Thanks to MMA Weekly for this story and pic.
It blows my mind that the powers that be still preoccupy their time with such trivial matters such as pot smoking, when (in my humble opinion) there are much, MUCH, more important issues at hand in the MMA world.
Yet the CSAC (California State Athletic Council) has just passed a ban on medical marijuana's use in MMA.
The most obvious thing even a novice smoker will tell you is that pot seriously does not give ANY advantage athletically to anyone, especially a MMA fighter!
There has been a lot of controversy over the use of “Medical Marijuana” and how it affects drug testing for mixed martial artists in California.
The California State Athletic Commission recently issued a statement declaring its stance on Medical Marijuana as it relates to drug testing for athletes it licenses.
The Commission made it clear that legal use via Proposition 215, also known as the Compassionate Use Act of 1996, in California does not negate disciplinary action due to a positive drug test result in relation to events overseen by the CSAC.
“The California State Athletic Commission's position is that Marijuana is a banned substance pursuant to Rule 303 and that any positive drug test may result in discipline,” read the statement.
The Commission stated that a Supreme Court ruling in the case of Ross v. RagingWire Telecomm “found that an employer may discipline an employee for off-duty medical marijuana use.”
In the case of athletes licensed to compete, an athletic commission isn’t an employer per se. The CSAC, however, argued its case, saying, “Because the Compassionate Use Act only provides a defense to criminal charges, any argument that the Act would allow an athlete to use the drug without consequences to his or her license must fail.
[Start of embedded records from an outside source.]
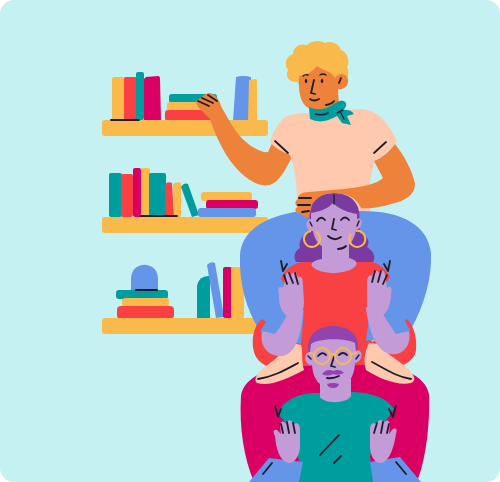
<!DOCTYPE html>
<html lang="en">
<head>
<meta charset="utf-8">
<title>Reading tower</title>
<style>
:root{--sky:#c5f1f3;--yellow:#f9ba4b;--teal:#009d9f;--red:#f94144;--magenta:#da0063;--blue:#6495e8;--orange:#ef823b;--peach:#ffc9ae;--lilac:#c39bd6;--plum:#7b3aa0;--violet:#9343ad;--ink:#1d1d2b}
html,body{margin:0;background:#fff;overflow:hidden}
svg{display:block;width:500px;height:482px}
.sky{fill:var(--sky)}.yellow{fill:var(--yellow)}.teal{fill:var(--teal)}.red{fill:var(--red)}.magenta{fill:var(--magenta)}.blue{fill:var(--blue)}.orange{fill:var(--orange)}.peach{fill:var(--peach)}.lilac{fill:var(--lilac)}.plum{fill:var(--plum)}.violet{fill:var(--violet)}.ink{fill:var(--ink)}
.line{fill:none;stroke:var(--ink);stroke-width:1.8;stroke-linecap:round;stroke-linejoin:round}
.thin{stroke-width:1.4}
.gold{fill:none;stroke:var(--yellow);stroke-width:2}
</style>
</head>
<body>
<svg viewBox="0 0 500 482" role="img" aria-label="Three friends sitting on each other's shoulders to reach a book shelf">
<defs>
<g id="grip">
<path class="lilac" d="M-12 76C-20 66-18 56-10 42L-9 33C-13 26-13 18-11 11C-10 6-6 7-6 11L-5 18L-5 3C-4-2 0-2 1 3L2 14L3 4C5 0 8 2 8 6L8 15C10 11 13 12 13 16L14 30C14 36 12 40 12 48L14 70C12 82-4 86-12 76Z"/>
<path class="line" d="M-4 5L-1 15M1 3L5 14M7 5L9 13"/>
</g>
</defs>
<rect class="sky" width="500" height="482" rx="14"/>

<g id="shelf-top">
<rect class="yellow" x="112" y="77" width="13" height="43" rx="2"/>
<rect class="red" x="124" y="77" width="13" height="43" rx="2"/>
<rect class="teal" x="136" y="72" width="8" height="48" rx="2"/>
<path class="magenta" d="M146 77L158 76Q160 76 160 79L161 120H144V79Z"/>
<rect class="teal" x="169" y="94" width="48" height="9" rx="3"/>
<rect class="yellow" x="167" y="102" width="47" height="9" rx="3"/>
<rect class="red" x="165" y="110" width="55" height="11" rx="3"/>
<path class="blue" d="M236 77Q243 75 251 77L250 121H233Z"/>
<path class="yellow" d="M249 80L256 79Q257 79 257 82V121H248Z"/>
<rect class="yellow" x="102" y="120" width="166" height="16" rx="3"/>
<path class="line" d="M111 120H139"/>
</g>

<g id="shelf-middle">
<rect class="teal" x="109" y="173" width="13" height="44" rx="2"/>
<rect class="red" x="121" y="174" width="12" height="43" rx="2"/>
<rect class="magenta" x="133" y="168" width="8" height="49" rx="2"/>
<rect class="yellow" x="141" y="168" width="9" height="49" rx="2"/>
<rect class="teal" x="149" y="173" width="17" height="44" rx="2"/>
<path class="red" d="M165 184Q168 181 172 183L174 217H166Z"/>
<path class="yellow" d="M173 184Q177 181 181 183V217H174Z"/>
<path class="teal" d="M181 187Q184 182 188 184L199 215L192 217Z"/>
<rect class="yellow" x="201" y="192" width="51" height="9" rx="3"/>
<rect class="magenta" x="206" y="200" width="52" height="9" rx="3"/>
<rect class="blue" x="198" y="208" width="58" height="9" rx="3"/>
<rect class="yellow" x="102" y="217" width="166" height="16" rx="3"/>
<path class="line" d="M140 216H177"/>
</g>

<g id="shelf-bottom">
<path class="blue" d="M131 290V279C131 260 158 260 158 279V290Z"/>
<rect class="teal" x="116" y="290" width="52" height="9" rx="3"/>
<rect class="yellow" x="122" y="298" width="47" height="9" rx="3"/>
<rect class="red" x="117" y="306" width="57" height="13" rx="4"/>
<path class="line" d="M136 290H157"/>
<path class="teal" d="M197 318V286Q199 275 210 276V318Z"/>
<path class="blue" d="M207 265Q210 261 215 263L224 317L216 318Z"/>
<rect class="magenta" x="223" y="267" width="9" height="51" rx="2"/>
<rect class="yellow" x="231" y="267" width="13" height="51" rx="2"/>
<rect class="yellow" x="102" y="318" width="170" height="16" rx="3"/>
</g>

<g id="reader-top">
<path class="orange" d="M196 101C201 99 203 94 209 93C217 93 220 103 222 108C229 120 236 134 246 142C253 148 262 153 268 152L274 139L294 152C287 168 281 178 274 183C266 188 257 185 247 178C231 166 219 146 210 119L203 112C199 108 196 105 196 101Z"/>
<path class="line" d="M198 101L209 106M202 98L213 103M208 95L217 101"/>
<path class="peach" d="M307 113C294 113 285 115 280 122C275 128 272 135 270 142C276 149 283 152 290 155C296 172 298 192 296 215H371C367 195 370 177 375 160C383 156 391 150 397 141C389 123 377 109 360 109Z"/>
<path class="line" d="M275 141L288 153M386 142L374 153"/>
<path class="blue" d="M300 211C262 217 241 232 240 256C239 282 246 310 260 331L303 344L318 258L352 258L366 342L410 331C424 306 432 279 431 253C428 226 403 211 362 211Z"/>
</g>

<g id="reader-middle">
<path class="red" d="M303 262C293 263 285 269 281 279L301 305C303 322 302 336 296 342L262 319C253 326 251 341 254 352C258 367 280 374 304 371H366C390 374 415 364 416 350C417 337 414 326 407 319L372 342C368 330 369 315 371 305L390 277C385 267 377 262 366 261Z"/>
<path class="blue" d="M287 291L260 331L270 337L301 344L304 311ZM370 310L366 341L399 336L410 330L388 291Z"/>
<path class="plum" d="M310 220C306 204 317 193 334 193C352 193 362 205 359 222L360 233C369 236 370 243 367 247C374 251 376 258 373 262H296C293 256 295 251 300 248C298 242 302 235 309 232Z"/>
<path class="lilac" d="M322 238V259C305 262 311 269 324 272Q337 275 350 270C358 266 360 261 349 258V238Z"/>
<path class="lilac" d="M311 213C318 212 328 209 333 203C340 210 350 213 357 214V219C363 216 364 228 356 230C354 243 346 250 335 250C323 250 315 243 313 231C306 232 304 220 311 219Z"/>
<path class="line thin" d="M334 195V204"/>
<path class="line" d="M317 221Q321 215 325 220M341 220Q345 215 349 220M334 219L332 229L336 230M328 236Q334 242 341 237M338 249Q343 249 346 246"/>
<path class="line thin" d="M310 222L312 226M359 221L357 226"/>
<path class="gold" d="M311 231A8 8 0 1 0 316 232M356 231A8 8 0 1 1 351 234"/>
</g>

<g id="resting-arm">
<path class="orange" d="M395 144C404 155 413 172 415 184C415 195 405 201 391 204C381 207 371 209 361 208C357 198 346 193 334 193C323 193 316 198 312 205L309 217C304 218 303 214 298 213C294 211 295 208 298 207C294 204 295 201 298 199C297 195 302 192 309 192L344 189C360 187 375 185 383 178L374 161C383 157 390 151 395 144Z"/>
<path class="line" d="M299 198L311 198M298 205L310 205M302 212L309 211"/>
</g>

<g id="top-head">
<path class="yellow" d="M297 82C288 82 285 76 288 70C283 63 287 56 293 54C293 46 301 43 307 45C312 40 321 40 325 43C332 40 340 45 341 50C348 53 350 61 347 67C351 75 346 84 340 85H300Z"/>
<path class="orange" d="M299 76C306 76 313 71 317 66C323 71 331 70 335 78C339 71 349 74 348 82C347 88 342 90 338 89L339 106C339 118 310 120 312 109C301 107 298 93 299 76Z"/>
<path class="line" d="M314 80L311 93L315 94M310 99Q314 102 319 99M326 105Q332 104 334 101M341 78L339 83"/>
<ellipse class="ink" cx="306" cy="81" rx="1.3" ry="2"/><ellipse class="ink" cx="322" cy="81" rx="1.3" ry="2"/>
<path class="line thin" d="M303 76Q305 74 308 75M320 75Q323 73 326 75"/>
<path class="teal" d="M309 107Q322 113 335 103Q343 98 346 103Q347 107 343 110Q350 109 354 114L347 116L351 125L342 123L337 116Q322 125 310 119Z"/>
<path class="line thin" d="M315 114Q322 116 328 113M337 113L343 110M341 113L344 119"/>
</g>

<g id="reader-bottom">
<path class="magenta" d="M304 366C275 364 244 375 241 396C239 428 244 458 254 482H417C427 456 430 421 429 394C425 374 397 364 366 365Z"/>
<path class="teal" d="M318 393C298 393 283 400 278 414L288 425L299 460L296 482H373L370 456L383 425L394 409C387 398 373 393 353 392Z"/>
<path class="blue" d="M269 458L249 482H299L303 462ZM370 462L373 482H421L400 457Z"/>
<path class="line" d="M272 463L263 474M396 462L406 474"/>
<path class="line" d="M320 455L339 435M334 463L341 456"/>
</g>

<g id="feet">
<path class="peach" d="M292 343C285 351 277 358 266 366C257 373 253 380 257 383C269 387 287 379 304 370C301 360 303 350 301 345Z"/>
<path class="line" d="M258 379C273 377 285 370 298 363"/>
<path class="peach" d="M369 343C365 351 363 361 366 370C380 379 398 386 411 383C418 380 413 373 406 367C396 359 386 353 378 344Z"/>
<path class="line" d="M372 362C385 369 397 377 411 379"/>
</g>

<g id="middle-hands">
<path class="lilac" d="M262 331C259 347 269 357 282 356C296 354 302 334 303 309L292 300C289 314 283 323 275 334ZM409 331C412 346 402 356 391 354C377 352 369 333 366 308L377 301C382 315 389 323 396 334Z"/>
<path class="lilac" d="M279 294C277 288 280 285 283 288L286 278C285 272 289 271 291 275C293 271 297 272 298 277C302 275 303 280 303 285L304 303C304 311 299 318 292 318C284 317 278 307 279 294Z"/>
<path class="lilac" d="M391 294C393 288 390 285 387 288L385 276C385 270 381 269 379 273C377 269 373 271 372 276C368 274 367 279 367 284L367 302C367 310 371 317 378 317C386 316 391 306 391 294Z"/>
<path class="line" d="M284 275L287 284M289 273L293 283M295 273L298 284M281 261L283 271L287 264M387 275L383 284M381 271L378 282M375 271L372 282M390 261L388 271L384 264"/>
</g>

<g id="bottom-head">
<path class="lilac" d="M320 379V397C324 404 347 404 351 396V376Z"/>
<path class="violet" d="M308 350C307 335 317 326 333 326C350 326 360 336 358 351L354 358H311Z"/>
<path class="lilac" d="M311 344C320 338 345 338 355 343L356 351C363 348 364 361 355 363C354 380 346 388 333 388C320 388 313 380 312 365C304 366 303 352 310 352Z"/>
<path class="violet" d="M322 374Q327 368 333 371Q340 368 344 373Q338 376 333 374Q327 377 322 374ZM327 384Q333 382 339 384Q338 388 333 388Q328 388 327 384Z"/>
<path class="line" d="M318 356Q322 351 326 355M339 355Q343 351 347 355M334 357L331 366L335 367M327 378Q333 379 339 376"/>
<circle class="gold" cx="322" cy="356" r="8"/><circle class="gold" cx="343" cy="356" r="8"/>
<path class="gold" d="M330 355Q333 353 335 355M314 354L309 353M351 354L357 353"/>
<path class="line thin" d="M308 356L311 359M359 355L356 359"/>
</g>

<g id="bottom-hands">
<path class="lilac" d="M275 436C272 431 275 428 278 431L281 434L280 425C281 420 285 421 286 424C288 418 293 420 293 425C297 421 300 424 300 430V446C300 456 294 464 288 463C280 461 276 449 275 436Z"/>
<path class="lilac" d="M396 434C398 429 395 427 392 430L389 434L390 424C389 419 385 420 384 423C382 418 377 420 377 425C373 421 370 424 370 430V446C370 456 375 464 382 463C390 460 394 447 396 434Z"/>
<path class="line" d="M281 424L283 433M287 422L289 433M293 423L295 433M389 424L387 433M383 422L381 433M377 423L374 433M275 406L278 417L281 409M396 405L393 417L389 409"/>
</g>
</svg>
</body>
</html>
If the Court were to take up a similar challenge to discipline of a licensee, it would likely find that the Commission has a legitimate interest in whether or not an athlete uses the drug because marijuana could slow a fighter's reflexes and endanger his or her health and safety in the ring or the cage.”